> **Stored data**
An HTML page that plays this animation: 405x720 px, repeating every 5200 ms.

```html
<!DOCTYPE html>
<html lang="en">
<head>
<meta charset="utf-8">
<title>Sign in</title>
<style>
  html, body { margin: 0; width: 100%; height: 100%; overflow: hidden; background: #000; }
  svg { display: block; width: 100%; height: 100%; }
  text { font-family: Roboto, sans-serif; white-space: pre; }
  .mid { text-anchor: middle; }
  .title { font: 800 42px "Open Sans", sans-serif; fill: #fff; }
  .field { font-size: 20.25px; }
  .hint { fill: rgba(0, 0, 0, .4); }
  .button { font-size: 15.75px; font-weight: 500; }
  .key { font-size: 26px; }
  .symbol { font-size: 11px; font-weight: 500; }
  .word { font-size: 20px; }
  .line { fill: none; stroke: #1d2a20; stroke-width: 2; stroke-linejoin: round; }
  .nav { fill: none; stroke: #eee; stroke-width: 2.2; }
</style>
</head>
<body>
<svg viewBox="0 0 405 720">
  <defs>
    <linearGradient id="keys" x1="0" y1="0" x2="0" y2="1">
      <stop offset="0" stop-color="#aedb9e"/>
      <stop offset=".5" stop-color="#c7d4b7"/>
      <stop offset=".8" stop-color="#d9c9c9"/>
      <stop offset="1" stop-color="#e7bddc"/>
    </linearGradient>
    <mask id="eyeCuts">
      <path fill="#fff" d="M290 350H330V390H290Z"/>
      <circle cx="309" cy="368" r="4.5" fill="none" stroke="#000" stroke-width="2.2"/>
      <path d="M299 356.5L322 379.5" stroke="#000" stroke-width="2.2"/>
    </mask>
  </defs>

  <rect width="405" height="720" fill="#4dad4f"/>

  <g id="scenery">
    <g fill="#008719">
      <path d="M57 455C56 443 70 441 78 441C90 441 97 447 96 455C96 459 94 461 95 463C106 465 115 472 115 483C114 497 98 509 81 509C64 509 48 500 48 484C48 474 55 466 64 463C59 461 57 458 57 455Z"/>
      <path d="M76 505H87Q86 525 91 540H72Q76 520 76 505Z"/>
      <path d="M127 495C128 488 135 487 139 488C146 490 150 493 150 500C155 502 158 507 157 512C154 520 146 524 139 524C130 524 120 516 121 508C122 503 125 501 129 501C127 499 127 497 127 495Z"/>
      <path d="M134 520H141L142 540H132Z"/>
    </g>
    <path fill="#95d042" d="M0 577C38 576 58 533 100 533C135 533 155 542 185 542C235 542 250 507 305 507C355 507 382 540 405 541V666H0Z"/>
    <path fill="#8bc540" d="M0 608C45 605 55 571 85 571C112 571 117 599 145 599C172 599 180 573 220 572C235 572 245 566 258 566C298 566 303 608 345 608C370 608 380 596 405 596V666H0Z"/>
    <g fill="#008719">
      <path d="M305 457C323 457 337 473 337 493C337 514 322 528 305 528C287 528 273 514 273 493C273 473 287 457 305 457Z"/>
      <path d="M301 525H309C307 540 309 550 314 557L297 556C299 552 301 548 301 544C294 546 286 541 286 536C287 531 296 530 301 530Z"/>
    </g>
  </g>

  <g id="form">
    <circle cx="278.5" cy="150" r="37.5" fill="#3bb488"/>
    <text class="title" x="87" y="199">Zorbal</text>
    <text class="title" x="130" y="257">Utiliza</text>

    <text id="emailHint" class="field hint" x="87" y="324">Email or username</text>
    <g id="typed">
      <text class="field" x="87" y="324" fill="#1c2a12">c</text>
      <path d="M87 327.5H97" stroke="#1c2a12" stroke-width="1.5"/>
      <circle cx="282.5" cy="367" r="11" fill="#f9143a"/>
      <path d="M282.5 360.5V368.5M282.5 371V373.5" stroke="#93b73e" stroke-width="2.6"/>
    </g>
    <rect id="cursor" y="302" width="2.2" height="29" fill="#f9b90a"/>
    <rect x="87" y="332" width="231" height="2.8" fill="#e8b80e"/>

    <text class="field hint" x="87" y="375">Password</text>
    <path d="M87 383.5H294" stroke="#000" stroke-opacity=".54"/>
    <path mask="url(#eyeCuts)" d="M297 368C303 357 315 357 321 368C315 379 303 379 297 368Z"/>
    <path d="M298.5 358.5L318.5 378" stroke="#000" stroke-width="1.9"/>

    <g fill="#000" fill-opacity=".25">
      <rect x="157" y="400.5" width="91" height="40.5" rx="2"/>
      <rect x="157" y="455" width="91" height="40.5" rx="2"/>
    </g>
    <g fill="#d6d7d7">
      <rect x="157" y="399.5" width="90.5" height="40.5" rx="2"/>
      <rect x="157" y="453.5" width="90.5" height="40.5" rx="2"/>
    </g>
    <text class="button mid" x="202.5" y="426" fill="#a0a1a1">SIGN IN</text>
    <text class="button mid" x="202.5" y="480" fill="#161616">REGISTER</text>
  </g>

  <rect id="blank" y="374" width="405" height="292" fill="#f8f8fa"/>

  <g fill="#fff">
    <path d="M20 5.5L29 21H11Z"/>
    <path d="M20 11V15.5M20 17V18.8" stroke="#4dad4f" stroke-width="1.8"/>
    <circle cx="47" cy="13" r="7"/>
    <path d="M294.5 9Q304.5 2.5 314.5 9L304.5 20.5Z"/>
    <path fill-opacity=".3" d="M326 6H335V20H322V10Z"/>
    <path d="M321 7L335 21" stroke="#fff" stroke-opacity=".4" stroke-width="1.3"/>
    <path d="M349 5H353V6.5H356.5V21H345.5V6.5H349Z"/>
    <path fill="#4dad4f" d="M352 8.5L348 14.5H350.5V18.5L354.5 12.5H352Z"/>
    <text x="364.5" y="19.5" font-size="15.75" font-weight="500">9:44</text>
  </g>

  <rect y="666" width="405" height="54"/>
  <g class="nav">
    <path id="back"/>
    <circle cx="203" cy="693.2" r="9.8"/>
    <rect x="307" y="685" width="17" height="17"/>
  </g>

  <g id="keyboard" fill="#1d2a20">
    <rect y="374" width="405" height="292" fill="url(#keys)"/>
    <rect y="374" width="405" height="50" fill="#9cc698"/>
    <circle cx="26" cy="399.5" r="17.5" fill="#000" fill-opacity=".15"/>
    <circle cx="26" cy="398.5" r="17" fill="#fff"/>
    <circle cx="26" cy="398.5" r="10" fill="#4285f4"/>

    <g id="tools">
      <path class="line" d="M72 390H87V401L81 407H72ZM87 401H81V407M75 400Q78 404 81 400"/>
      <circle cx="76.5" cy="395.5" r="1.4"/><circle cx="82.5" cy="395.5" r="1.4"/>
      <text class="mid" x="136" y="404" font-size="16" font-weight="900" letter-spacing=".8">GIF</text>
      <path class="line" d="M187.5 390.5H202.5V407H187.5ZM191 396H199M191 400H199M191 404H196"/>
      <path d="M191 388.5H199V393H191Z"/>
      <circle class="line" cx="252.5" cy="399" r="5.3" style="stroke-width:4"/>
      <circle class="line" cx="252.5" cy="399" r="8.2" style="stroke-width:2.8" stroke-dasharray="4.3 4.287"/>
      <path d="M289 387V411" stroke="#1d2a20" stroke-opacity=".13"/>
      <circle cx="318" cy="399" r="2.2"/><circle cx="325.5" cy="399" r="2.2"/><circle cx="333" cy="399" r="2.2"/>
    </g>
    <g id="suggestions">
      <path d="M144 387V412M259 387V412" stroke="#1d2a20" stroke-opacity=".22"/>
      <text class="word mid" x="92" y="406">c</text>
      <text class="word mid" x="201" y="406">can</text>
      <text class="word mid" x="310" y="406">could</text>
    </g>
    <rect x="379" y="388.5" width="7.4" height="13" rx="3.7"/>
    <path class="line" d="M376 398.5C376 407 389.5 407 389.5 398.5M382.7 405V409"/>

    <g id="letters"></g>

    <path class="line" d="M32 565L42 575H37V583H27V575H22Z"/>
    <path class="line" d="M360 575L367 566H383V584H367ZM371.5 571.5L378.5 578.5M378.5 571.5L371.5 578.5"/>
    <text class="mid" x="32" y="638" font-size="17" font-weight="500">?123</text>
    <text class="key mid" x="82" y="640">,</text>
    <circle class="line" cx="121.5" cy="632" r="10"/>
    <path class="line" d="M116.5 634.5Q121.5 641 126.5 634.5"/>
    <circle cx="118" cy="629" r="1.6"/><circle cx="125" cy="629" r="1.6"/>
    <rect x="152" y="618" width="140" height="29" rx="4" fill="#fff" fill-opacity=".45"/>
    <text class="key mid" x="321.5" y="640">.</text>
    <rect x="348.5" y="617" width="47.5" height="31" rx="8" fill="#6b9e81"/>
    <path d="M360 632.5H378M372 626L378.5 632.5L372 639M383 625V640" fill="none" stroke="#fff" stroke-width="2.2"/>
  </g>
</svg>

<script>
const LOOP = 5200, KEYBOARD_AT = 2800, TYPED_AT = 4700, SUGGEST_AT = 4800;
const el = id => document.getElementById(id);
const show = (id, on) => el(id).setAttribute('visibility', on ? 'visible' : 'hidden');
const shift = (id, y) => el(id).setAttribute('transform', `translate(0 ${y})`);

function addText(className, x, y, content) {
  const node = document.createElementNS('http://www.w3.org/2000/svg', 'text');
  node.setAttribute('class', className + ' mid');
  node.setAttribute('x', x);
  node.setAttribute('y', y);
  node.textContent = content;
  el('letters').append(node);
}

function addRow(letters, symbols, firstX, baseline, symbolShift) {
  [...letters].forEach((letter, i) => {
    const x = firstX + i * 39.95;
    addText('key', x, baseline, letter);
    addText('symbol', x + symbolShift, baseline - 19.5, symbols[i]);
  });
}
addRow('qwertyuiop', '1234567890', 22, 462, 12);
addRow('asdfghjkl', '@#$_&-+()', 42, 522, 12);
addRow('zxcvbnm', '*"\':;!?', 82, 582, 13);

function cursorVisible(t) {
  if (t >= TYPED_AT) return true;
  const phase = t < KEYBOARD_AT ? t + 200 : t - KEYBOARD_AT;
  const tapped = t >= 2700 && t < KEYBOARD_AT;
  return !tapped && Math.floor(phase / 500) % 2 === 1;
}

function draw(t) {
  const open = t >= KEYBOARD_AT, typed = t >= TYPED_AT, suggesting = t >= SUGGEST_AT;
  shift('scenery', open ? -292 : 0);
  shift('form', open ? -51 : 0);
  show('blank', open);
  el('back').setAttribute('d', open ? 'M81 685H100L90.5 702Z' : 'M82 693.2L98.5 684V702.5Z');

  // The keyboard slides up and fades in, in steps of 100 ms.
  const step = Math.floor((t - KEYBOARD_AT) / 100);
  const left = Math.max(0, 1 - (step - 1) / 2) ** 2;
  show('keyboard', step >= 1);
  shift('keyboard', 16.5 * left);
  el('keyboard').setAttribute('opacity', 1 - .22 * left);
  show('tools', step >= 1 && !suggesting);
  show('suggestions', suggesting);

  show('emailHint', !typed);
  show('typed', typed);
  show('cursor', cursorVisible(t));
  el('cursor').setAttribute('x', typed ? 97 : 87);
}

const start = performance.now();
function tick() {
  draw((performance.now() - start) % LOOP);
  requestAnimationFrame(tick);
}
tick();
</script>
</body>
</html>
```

> **What you should do**
Go through the entries above and copy out every line that includes the word "show".

> **Task answer**
const show = (id, on) => el(id).setAttribute('visibility', on ? 'visible' : 'hidden');
  show('blank', open);
  show('keyboard', step >= 1);
  show('tools', step >= 1 && !suggesting);
  show('suggestions', suggesting);
  show('emailHint', !typed);
  show('typed', typed);
  show('cursor', cursorVisible(t));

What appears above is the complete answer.